*** Entries provided ***
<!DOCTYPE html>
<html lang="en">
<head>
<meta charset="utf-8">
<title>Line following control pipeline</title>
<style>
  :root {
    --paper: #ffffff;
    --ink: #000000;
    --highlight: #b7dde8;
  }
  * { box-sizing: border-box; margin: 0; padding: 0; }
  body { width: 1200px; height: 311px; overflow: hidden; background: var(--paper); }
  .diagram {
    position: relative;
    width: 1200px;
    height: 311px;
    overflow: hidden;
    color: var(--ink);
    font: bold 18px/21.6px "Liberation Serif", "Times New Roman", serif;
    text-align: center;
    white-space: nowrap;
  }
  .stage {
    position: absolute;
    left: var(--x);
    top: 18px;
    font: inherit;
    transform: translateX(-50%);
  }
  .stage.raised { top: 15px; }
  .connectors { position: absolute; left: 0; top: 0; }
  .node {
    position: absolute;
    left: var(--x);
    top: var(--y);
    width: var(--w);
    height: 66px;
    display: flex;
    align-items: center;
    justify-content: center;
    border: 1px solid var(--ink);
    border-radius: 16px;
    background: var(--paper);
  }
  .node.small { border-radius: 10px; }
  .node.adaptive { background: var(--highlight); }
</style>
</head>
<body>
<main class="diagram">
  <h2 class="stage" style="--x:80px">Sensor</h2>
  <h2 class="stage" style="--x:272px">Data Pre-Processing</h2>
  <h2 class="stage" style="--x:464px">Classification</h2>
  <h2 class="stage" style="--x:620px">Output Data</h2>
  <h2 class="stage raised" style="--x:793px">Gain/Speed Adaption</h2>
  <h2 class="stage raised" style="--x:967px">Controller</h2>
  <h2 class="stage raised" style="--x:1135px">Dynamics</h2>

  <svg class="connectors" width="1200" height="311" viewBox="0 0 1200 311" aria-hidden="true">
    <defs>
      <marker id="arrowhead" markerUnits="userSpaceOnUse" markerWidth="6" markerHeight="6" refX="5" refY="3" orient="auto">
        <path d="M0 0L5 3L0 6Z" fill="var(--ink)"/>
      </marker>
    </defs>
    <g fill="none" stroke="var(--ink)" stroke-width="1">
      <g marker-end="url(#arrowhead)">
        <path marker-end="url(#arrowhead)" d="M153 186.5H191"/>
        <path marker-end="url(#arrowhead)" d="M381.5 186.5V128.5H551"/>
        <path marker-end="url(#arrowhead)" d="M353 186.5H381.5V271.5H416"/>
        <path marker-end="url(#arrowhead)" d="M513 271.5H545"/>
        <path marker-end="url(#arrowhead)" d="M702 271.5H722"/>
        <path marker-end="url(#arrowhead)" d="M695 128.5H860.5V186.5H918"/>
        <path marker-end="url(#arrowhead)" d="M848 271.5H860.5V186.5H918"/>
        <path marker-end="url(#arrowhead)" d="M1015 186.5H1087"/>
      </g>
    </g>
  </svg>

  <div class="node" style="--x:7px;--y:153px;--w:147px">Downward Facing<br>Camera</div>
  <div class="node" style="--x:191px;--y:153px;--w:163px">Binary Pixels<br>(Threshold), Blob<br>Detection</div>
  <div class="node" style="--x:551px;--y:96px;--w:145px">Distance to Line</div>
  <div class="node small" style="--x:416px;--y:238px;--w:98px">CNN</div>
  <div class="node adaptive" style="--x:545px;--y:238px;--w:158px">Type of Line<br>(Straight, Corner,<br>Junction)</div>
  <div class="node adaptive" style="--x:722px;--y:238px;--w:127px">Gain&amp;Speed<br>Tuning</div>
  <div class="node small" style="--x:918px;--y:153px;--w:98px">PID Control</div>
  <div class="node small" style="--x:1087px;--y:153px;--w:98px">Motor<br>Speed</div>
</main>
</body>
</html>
*** End of Entries provided ***
*** Entries provided ***
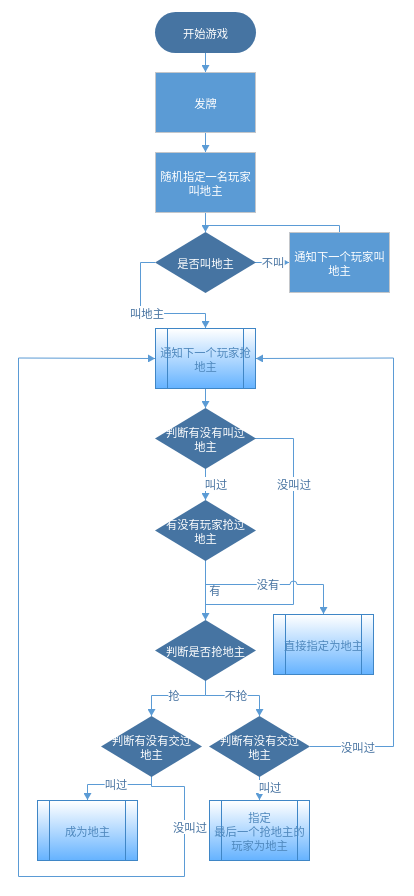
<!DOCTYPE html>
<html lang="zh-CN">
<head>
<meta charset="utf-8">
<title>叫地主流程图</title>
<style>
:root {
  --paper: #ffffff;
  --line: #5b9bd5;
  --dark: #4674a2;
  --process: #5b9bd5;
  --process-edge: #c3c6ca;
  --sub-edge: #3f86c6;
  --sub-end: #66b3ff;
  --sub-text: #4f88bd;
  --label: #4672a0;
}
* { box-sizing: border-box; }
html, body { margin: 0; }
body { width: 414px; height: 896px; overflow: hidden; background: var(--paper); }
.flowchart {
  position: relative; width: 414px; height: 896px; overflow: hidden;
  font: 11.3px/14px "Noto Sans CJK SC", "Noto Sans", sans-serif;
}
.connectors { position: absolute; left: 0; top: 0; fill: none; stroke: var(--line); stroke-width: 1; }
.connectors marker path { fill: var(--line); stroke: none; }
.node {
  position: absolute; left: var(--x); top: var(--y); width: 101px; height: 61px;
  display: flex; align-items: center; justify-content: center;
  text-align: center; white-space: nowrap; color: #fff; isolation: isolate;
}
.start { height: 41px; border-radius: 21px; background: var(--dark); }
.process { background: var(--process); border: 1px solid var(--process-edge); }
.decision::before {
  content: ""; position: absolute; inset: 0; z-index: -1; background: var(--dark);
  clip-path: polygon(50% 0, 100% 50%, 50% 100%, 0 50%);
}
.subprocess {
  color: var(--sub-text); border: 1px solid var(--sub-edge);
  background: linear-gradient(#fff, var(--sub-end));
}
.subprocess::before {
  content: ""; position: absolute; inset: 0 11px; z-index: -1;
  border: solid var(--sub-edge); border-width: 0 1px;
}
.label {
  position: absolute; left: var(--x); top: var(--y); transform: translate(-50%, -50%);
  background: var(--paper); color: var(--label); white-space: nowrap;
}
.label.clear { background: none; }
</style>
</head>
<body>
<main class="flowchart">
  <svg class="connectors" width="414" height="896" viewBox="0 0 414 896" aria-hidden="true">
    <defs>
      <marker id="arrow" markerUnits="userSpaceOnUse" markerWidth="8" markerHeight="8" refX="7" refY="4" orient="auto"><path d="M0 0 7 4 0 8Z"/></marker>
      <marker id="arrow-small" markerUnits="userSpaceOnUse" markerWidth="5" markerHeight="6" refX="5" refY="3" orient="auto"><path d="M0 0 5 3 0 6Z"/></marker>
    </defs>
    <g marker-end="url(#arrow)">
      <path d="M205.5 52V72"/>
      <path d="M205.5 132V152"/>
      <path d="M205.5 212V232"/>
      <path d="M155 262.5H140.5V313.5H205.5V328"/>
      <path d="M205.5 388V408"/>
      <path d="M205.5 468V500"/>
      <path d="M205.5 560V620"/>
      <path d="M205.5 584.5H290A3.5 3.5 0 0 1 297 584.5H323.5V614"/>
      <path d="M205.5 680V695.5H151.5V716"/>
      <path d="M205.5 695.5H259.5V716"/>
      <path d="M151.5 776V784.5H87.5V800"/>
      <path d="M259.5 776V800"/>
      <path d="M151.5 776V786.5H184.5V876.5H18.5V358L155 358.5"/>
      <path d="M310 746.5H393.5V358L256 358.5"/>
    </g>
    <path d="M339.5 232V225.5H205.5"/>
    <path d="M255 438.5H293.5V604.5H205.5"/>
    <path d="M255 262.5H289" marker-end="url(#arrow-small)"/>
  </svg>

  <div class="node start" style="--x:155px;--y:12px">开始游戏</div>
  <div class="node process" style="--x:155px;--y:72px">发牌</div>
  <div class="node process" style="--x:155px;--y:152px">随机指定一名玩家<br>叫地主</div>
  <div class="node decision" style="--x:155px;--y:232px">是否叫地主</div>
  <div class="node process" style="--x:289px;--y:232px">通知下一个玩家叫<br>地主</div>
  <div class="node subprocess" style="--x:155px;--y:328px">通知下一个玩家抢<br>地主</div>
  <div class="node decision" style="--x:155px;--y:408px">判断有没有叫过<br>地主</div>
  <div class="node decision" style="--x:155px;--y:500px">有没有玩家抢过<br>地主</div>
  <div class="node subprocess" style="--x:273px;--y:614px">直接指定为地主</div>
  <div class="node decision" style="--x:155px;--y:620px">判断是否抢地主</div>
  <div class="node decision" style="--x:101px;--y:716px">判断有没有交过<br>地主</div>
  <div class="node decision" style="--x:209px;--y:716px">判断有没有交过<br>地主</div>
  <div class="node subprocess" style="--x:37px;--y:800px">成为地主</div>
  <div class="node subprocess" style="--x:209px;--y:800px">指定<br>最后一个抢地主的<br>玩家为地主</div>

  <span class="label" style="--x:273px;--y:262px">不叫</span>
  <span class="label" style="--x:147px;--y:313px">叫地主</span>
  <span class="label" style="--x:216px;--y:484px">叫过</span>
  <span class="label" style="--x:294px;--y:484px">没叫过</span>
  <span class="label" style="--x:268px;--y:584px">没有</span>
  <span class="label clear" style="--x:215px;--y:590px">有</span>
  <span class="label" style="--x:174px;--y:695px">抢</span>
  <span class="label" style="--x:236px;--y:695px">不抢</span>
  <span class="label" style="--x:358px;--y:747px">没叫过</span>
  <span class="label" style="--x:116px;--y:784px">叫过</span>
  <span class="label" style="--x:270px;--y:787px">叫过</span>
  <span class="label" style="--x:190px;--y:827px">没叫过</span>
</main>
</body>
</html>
*** End of Entries provided ***
Problem requirements:
Extract from the listing above the lines between the line containing "41px; border-radius: 21px;" and the line containing "color: var(--sub-text); border: 1px", keeping both of those lines. Output nothing else.

Exercise solution:
.start { height: 41px; border-radius: 21px; background: var(--dark); }
.process { background: var(--process); border: 1px solid var(--process-edge); }
.decision::before {
  content: ""; position: absolute; inset: 0; z-index: -1; background: var(--dark);
  clip-path: polygon(50% 0, 100% 50%, 50% 100%, 0 50%);
}
.subprocess {
  color: var(--sub-text); border: 1px solid var(--sub-edge);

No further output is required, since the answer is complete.